Andreas Gursky’s stunning large-scale digital images have made him the pre-eminent photographer of our times. His spectacular vision of the world could be said to have invented an entirely new photographic language and reinvented the way in which we view picture making.
His working method is highly original, at times he constructs and alters the very subject he is photographing. “All my pictures are based on a direct visual experience from which I develop an idea for a picture, which is subjected to testing in the studio and eventually worked on and precised at the computer”. Meticulously researched and densely packed, Gursky creates a unique blend of fiction and reality, and often one has no way of knowing whether the image has been manipulated or not.
Born in Leipzig in 1955, Andreas Gursky’s father set up a photography studio in Düsseldorf where he introduced his son to the equipment and techniques of image making. Gursky enrolled in a photography course at the Folkwang University of the Arts in Essen, and then in 1981 attended the famous Kunstakademie Düsseldorf under the tutelage of Bernd and Hilla Becher. His fellow students included the now prominent photographers, Thomas Ruff, Candida Höfer, and Thomas Struth.

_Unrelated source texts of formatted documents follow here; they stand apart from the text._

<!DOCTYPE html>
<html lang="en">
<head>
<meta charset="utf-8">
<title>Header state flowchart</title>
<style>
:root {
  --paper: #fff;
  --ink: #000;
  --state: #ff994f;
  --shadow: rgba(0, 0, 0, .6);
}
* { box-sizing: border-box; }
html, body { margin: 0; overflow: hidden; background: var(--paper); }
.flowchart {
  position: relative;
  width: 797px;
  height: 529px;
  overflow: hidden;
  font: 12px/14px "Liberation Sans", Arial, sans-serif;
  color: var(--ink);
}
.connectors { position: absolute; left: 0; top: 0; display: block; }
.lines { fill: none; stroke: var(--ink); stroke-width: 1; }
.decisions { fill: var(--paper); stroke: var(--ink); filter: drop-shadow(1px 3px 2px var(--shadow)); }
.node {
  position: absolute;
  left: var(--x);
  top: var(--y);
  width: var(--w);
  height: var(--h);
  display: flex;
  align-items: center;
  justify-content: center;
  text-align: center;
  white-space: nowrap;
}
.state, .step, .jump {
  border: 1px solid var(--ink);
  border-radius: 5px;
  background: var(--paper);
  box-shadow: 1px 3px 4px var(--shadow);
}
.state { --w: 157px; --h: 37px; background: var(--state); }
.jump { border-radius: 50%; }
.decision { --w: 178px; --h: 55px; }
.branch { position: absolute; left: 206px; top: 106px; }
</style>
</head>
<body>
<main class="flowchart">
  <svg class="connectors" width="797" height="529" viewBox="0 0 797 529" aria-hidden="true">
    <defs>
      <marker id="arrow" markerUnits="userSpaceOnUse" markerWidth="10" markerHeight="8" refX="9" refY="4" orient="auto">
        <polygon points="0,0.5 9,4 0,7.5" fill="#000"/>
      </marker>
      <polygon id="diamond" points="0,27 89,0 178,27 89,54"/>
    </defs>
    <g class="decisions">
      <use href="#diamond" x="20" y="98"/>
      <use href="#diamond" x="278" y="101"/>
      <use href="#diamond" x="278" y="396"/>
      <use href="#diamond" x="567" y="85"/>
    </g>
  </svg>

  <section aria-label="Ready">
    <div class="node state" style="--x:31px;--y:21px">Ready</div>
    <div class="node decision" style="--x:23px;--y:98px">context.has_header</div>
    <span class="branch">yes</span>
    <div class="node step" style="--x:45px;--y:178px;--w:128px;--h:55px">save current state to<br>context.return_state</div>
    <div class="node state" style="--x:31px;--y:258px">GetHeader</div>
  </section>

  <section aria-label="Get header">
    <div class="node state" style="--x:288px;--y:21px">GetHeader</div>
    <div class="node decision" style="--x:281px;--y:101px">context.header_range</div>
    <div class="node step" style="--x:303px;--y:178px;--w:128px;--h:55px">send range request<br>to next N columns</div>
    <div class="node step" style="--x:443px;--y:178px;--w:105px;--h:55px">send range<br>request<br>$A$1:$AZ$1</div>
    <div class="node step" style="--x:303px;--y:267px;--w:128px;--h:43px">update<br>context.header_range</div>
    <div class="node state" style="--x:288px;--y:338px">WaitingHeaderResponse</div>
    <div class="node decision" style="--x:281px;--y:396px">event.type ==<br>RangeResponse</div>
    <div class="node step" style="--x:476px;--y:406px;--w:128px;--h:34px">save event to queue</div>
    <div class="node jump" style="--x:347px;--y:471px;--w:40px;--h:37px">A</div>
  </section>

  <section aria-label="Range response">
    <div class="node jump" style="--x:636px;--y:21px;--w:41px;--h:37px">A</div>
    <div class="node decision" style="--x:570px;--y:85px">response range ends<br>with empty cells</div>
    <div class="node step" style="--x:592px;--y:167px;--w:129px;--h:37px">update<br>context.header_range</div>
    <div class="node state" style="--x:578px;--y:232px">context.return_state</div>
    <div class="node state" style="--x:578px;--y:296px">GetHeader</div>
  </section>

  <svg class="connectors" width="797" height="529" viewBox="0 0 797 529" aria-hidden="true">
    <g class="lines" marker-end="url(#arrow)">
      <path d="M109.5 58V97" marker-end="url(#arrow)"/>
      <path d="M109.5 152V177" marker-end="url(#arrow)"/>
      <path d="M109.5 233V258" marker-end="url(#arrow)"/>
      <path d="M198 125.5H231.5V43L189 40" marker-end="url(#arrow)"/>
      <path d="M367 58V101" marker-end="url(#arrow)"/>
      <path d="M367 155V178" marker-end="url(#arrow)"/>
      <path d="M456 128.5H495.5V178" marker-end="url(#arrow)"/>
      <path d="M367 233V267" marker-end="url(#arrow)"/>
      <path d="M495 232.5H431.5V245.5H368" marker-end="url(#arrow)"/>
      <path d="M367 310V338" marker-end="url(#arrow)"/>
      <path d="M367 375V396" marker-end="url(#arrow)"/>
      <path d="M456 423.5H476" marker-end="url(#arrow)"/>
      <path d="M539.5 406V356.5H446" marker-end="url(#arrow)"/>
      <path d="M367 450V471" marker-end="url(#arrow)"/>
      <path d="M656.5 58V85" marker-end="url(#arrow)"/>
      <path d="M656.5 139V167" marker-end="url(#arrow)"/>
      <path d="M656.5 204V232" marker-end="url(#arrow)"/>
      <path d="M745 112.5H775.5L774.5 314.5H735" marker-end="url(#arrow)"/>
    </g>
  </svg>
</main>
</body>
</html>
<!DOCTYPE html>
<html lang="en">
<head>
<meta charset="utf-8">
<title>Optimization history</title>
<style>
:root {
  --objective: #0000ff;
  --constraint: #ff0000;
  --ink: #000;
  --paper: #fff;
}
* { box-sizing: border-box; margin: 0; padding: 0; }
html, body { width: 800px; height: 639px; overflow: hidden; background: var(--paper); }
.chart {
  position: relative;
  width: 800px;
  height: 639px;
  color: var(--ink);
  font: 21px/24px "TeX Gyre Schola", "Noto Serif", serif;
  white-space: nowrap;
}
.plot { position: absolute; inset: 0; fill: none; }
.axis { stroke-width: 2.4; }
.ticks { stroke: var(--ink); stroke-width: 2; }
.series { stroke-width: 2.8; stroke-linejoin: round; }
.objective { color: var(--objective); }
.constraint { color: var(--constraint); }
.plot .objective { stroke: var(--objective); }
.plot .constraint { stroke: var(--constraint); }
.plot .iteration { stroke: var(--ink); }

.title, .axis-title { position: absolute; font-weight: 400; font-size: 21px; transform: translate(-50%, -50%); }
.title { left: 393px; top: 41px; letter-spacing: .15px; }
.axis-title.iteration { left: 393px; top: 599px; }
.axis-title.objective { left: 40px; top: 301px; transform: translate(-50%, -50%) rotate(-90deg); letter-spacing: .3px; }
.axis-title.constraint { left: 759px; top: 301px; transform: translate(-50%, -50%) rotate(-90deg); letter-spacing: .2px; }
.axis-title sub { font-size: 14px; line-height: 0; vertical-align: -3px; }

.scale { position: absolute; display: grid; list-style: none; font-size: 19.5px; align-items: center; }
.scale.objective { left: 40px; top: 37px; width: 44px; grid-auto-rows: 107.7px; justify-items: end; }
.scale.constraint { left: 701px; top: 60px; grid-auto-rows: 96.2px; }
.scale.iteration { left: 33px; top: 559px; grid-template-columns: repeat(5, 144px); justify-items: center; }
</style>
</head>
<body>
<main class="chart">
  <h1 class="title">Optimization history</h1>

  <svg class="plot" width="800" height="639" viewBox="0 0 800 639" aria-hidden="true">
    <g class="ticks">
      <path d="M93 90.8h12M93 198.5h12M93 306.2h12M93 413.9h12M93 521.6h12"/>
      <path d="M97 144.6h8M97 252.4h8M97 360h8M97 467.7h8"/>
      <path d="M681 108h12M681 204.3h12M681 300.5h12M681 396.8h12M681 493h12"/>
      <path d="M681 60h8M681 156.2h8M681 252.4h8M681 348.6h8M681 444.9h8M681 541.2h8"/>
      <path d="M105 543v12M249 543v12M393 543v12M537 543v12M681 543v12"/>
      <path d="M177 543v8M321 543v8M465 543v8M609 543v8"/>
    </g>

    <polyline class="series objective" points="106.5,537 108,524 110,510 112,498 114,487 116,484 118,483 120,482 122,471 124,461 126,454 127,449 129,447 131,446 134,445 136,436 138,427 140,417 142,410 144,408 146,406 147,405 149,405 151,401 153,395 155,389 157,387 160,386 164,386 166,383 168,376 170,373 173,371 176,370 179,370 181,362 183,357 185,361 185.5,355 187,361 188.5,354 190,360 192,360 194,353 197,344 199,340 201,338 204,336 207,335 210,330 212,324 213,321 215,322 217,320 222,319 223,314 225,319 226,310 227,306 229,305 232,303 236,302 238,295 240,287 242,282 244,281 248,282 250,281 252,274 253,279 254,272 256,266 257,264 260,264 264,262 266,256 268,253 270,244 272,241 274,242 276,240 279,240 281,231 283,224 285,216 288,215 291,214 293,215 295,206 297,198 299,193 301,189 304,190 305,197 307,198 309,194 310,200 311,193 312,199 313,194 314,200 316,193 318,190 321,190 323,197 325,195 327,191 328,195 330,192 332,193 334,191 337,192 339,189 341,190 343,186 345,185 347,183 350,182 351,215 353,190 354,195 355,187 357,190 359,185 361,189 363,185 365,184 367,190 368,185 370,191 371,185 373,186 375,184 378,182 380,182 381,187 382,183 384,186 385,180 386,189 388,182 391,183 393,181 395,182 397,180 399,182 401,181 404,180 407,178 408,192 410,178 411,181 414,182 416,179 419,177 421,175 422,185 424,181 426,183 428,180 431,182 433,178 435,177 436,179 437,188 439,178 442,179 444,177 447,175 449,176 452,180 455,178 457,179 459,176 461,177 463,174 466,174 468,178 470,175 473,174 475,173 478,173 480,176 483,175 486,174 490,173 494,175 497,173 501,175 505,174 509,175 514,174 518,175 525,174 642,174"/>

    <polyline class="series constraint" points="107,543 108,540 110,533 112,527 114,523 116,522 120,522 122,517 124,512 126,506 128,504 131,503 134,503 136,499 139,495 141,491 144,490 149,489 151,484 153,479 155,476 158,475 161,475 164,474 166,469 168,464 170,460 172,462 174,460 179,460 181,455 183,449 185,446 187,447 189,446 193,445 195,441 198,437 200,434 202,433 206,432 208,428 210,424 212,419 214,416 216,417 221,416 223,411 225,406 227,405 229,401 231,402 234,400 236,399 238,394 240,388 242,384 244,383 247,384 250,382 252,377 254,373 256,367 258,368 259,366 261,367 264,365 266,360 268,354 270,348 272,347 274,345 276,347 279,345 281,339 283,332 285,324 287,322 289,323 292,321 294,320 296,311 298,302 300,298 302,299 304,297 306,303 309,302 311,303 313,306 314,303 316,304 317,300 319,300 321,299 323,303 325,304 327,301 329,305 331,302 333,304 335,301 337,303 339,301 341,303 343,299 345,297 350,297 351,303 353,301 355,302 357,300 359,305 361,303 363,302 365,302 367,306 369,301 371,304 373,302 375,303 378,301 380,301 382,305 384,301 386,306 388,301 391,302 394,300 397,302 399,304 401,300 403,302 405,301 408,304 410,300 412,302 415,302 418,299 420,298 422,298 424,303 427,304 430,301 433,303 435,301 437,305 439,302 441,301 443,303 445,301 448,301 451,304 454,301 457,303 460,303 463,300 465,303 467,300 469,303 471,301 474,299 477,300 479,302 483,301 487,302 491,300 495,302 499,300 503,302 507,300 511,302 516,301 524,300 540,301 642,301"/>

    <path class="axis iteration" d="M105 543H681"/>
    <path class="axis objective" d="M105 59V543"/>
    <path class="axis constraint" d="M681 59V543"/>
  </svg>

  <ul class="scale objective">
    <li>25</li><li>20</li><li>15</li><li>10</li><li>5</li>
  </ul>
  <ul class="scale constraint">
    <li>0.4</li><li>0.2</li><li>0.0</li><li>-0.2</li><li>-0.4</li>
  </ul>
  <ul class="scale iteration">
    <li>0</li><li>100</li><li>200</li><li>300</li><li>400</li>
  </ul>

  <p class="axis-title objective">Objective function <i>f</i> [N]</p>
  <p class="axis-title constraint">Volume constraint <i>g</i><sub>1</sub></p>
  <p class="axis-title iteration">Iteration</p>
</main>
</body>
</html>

It was not until the 1992 that Andreas Gursky moved into digital photography and realised the astounding possibilities now open to him through digital manipulation. By splicing multiple images together and combining the details from two separate perspectives, suddenly staggering new formats and scales could be achieved. Often taking his photographs from an aerial perspective, Andreas Gursky’s voluminous landscapes coincided with photography’s rise in popularity in the early 90s.
Much of Andreas Gursky’s work is inspired by his fascination with collective forms of existence; depicting enormous man-made structures, vast gatherings, and collections of people in such things as factories, raves, and dockyards. The vast array of contemporary life is Gursky’s subject matter, as well as the changes occurring as a result of globalization, and humans’ changing relationship with the natural world.
There is something about the work of Andreas Gursky that is instantly recognizable—a distinct style which is considered rare in photography. His work is dispassionately detached, non-political, and requires the viewer to formulate their own response.
Working on just 8 images a year, the photographer has found his artworks are hugely in demand. Rhine II, 1999, sold for a record $4.3 million in 2011 at Christie’s New York. The work is a disorientating masterpiece, that appears as both a straightforward view of a stretch of water, but also as an abstract configuration of horizontal strips of color.
Andreas Gursky’s artwork has been exhibited around the world and his latest show at the Hayward Gallery in London, in 2018, is a large retrospective featuring more than 70 works. He has also had large shows at the Museum Frieder Burda in Baden-Baden and perhaps most significantly a retrospective of his work at MoMA, New York which travelled on to the Centre Pompidou in Paris. He has been involved in two Venice Biennales in 1990 and 2004. Gursky’s work features in many of the world’s most high-profile museums including MoMA in New York, and Tate Modern in London.